The problem
Go through the listing below and return each line that includes "relative".

Information

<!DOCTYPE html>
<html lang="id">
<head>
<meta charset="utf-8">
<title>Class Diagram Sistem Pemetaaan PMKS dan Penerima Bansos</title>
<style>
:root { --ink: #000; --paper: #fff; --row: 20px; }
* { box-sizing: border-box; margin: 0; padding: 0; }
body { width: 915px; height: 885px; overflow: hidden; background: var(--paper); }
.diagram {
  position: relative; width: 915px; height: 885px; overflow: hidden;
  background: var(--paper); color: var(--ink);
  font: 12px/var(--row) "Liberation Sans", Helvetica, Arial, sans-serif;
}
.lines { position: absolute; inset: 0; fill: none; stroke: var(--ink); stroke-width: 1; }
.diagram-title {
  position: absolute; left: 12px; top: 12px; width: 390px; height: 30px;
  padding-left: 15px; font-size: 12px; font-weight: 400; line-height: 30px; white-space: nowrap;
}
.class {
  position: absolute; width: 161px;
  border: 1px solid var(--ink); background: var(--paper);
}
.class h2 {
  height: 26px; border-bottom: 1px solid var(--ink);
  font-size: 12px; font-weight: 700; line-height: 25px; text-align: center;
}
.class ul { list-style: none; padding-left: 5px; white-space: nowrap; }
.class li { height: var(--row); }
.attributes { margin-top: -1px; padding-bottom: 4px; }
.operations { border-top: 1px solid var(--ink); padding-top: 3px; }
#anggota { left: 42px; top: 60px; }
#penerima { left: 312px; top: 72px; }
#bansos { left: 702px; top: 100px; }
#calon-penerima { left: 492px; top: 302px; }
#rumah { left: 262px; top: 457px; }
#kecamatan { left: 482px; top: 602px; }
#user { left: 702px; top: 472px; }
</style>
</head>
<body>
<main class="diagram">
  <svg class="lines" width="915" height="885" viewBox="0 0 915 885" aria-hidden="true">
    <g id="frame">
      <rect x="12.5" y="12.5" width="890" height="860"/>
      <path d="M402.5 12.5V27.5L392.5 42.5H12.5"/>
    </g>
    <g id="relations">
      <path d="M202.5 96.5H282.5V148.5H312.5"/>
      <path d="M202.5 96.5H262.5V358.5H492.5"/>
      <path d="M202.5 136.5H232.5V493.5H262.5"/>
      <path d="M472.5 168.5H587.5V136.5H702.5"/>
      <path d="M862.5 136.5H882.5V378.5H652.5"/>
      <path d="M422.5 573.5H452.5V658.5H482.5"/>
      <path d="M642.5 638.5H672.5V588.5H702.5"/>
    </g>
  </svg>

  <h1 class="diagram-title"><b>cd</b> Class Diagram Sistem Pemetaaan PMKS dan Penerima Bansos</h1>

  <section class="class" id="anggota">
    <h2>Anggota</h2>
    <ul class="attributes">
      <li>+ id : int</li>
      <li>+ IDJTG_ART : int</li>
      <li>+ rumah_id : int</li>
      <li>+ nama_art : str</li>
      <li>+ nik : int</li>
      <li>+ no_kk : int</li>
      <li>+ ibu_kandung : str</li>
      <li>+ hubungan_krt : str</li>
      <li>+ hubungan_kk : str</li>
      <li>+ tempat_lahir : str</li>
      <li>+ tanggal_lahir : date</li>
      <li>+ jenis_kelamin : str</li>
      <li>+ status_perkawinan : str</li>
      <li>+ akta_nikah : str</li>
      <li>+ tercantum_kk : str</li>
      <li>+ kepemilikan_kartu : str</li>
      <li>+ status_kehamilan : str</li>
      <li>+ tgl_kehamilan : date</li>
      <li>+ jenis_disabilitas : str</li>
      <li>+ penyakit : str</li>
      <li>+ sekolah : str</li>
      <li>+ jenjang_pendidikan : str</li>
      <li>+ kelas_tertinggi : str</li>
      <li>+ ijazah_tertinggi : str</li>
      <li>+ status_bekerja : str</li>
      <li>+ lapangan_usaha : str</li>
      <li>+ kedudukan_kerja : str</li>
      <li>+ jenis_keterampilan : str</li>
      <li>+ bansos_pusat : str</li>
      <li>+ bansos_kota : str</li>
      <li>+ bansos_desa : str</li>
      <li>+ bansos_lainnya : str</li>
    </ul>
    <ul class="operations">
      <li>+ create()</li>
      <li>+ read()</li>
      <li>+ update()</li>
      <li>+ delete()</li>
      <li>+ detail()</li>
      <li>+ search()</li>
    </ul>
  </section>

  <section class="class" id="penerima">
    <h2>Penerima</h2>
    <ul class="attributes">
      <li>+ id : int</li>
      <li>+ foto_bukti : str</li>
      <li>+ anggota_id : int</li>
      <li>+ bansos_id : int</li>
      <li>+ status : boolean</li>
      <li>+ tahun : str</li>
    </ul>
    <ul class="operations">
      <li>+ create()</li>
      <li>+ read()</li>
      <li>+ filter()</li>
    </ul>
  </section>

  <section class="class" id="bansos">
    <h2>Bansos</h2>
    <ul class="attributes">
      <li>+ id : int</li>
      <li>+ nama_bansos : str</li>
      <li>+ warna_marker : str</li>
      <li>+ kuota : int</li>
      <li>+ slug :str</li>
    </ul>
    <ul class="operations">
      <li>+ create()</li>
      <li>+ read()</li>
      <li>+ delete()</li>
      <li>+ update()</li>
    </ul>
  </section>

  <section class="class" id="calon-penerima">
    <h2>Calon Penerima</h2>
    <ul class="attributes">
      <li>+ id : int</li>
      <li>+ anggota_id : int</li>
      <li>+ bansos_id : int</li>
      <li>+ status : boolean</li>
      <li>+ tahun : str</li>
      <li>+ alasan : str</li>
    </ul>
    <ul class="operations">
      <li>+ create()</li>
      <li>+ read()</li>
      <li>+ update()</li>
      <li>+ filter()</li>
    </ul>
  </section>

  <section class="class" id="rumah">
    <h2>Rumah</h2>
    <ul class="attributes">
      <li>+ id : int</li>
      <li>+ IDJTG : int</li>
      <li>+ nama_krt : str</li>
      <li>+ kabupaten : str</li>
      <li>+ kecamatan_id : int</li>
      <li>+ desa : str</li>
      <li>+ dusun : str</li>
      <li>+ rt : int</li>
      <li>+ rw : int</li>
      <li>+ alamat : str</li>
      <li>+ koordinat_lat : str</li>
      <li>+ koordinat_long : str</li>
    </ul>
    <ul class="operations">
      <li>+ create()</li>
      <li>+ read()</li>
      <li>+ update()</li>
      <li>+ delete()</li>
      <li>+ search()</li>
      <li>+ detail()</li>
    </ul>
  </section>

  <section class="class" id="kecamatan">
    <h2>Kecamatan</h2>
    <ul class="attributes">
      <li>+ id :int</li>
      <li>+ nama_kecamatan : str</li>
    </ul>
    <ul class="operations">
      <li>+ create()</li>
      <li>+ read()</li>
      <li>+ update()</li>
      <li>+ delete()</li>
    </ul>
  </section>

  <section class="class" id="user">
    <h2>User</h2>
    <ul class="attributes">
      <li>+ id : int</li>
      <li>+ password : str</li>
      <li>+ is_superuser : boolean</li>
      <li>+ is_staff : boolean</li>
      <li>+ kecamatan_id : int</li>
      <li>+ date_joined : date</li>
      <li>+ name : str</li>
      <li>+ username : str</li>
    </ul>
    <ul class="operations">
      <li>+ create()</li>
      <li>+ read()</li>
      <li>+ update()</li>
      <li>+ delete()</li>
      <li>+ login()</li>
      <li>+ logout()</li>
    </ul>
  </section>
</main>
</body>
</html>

...

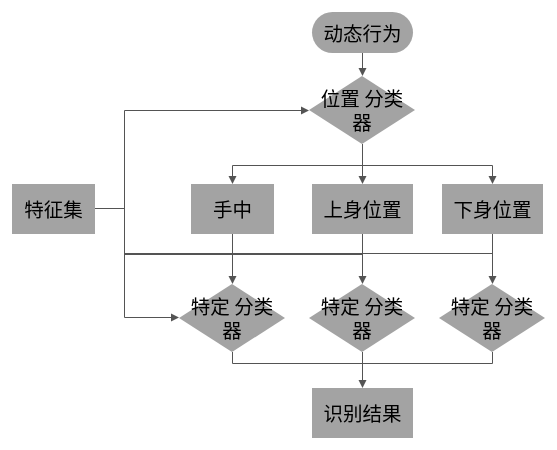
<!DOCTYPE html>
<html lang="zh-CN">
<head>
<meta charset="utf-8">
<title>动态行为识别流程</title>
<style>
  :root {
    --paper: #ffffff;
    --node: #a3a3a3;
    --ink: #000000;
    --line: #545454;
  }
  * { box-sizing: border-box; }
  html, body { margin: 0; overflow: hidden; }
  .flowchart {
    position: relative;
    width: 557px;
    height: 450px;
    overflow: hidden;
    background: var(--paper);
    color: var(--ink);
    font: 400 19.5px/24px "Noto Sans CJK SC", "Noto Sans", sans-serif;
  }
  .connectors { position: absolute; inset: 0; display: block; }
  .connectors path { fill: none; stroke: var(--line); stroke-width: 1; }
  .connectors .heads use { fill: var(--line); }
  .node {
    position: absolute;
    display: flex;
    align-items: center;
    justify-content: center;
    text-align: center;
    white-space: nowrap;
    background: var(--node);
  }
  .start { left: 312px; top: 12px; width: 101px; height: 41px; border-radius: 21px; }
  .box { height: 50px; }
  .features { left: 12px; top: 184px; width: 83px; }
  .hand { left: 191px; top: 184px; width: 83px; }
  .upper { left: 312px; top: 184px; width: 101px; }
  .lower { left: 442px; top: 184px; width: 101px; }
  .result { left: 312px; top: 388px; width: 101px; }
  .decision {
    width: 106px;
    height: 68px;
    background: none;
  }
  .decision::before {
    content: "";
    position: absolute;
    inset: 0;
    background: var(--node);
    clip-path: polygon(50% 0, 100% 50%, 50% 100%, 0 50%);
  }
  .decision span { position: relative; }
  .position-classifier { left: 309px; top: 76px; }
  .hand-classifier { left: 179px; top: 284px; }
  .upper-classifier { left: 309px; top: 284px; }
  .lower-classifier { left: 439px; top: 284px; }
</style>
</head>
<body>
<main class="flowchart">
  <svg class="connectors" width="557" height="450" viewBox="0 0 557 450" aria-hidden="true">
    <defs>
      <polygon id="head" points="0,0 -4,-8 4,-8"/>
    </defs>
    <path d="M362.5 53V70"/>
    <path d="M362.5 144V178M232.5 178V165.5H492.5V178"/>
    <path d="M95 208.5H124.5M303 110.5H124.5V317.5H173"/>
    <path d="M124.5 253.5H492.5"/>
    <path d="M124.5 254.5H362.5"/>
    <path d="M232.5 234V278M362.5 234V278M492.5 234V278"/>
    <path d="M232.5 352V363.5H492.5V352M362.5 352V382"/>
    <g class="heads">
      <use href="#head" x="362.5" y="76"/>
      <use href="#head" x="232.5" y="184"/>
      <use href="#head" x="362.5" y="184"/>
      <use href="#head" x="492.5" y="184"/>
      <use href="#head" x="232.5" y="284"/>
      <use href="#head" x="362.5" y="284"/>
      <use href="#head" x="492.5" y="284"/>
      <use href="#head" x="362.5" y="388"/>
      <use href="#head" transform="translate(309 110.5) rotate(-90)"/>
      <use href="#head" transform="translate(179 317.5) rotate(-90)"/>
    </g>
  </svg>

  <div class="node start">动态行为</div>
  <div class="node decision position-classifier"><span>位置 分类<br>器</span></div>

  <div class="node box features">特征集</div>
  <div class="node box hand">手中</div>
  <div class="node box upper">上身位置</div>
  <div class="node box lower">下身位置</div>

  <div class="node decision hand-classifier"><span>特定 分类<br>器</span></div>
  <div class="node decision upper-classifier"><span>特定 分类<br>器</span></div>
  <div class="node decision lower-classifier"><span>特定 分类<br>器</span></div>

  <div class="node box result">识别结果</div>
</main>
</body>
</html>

Output for this exercise
  position: relative; width: 915px; height: 885px; overflow: hidden;
    position: relative;
  .decision span { position: relative; }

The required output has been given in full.